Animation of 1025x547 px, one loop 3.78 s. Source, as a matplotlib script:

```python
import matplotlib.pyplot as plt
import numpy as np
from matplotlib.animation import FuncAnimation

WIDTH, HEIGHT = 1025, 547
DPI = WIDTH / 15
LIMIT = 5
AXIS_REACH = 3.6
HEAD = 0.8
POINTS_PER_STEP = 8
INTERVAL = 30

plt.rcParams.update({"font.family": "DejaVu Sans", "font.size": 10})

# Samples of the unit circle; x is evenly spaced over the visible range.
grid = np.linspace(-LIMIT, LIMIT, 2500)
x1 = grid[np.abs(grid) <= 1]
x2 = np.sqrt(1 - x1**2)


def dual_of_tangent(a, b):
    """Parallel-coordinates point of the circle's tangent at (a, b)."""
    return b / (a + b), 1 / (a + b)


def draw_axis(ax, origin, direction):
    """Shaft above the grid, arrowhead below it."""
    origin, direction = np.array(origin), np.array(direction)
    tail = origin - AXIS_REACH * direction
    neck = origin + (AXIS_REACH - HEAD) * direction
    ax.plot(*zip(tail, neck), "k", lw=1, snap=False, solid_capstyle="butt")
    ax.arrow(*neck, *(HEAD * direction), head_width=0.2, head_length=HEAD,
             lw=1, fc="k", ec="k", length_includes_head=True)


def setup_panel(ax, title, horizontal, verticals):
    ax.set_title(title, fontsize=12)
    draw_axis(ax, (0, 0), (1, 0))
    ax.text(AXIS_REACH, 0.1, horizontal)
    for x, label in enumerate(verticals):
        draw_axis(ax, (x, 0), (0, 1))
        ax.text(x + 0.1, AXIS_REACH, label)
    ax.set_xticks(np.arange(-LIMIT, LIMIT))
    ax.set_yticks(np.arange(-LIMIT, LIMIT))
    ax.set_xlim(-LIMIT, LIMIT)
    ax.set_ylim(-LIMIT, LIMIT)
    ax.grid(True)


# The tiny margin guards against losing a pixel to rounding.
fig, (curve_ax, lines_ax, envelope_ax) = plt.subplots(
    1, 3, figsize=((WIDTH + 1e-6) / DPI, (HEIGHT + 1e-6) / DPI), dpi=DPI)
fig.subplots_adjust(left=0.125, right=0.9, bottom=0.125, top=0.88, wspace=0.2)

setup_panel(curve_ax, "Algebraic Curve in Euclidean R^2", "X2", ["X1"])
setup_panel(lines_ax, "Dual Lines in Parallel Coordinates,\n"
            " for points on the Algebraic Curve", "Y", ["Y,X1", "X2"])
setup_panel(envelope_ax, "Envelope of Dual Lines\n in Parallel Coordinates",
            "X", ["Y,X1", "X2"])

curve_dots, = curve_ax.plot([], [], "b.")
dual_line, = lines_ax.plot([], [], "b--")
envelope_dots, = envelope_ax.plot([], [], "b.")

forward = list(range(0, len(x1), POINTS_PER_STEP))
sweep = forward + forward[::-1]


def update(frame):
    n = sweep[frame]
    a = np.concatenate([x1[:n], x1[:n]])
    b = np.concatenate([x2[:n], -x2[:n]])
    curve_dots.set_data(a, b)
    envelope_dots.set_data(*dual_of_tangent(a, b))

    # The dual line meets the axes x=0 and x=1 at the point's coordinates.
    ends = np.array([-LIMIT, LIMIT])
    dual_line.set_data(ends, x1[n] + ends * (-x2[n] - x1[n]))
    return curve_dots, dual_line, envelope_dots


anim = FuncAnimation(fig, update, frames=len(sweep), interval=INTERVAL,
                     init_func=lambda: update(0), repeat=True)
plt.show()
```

═══

▶ [Work to be completed] Look over the records above, and wherever a line contains the string "LIMIT", copy that line.

▶ [Solution to the problem]
LIMIT = 5
grid = np.linspace(-LIMIT, LIMIT, 2500)
    ax.set_xticks(np.arange(-LIMIT, LIMIT))
    ax.set_yticks(np.arange(-LIMIT, LIMIT))
    ax.set_xlim(-LIMIT, LIMIT)
    ax.set_ylim(-LIMIT, LIMIT)
    ends = np.array([-LIMIT, LIMIT])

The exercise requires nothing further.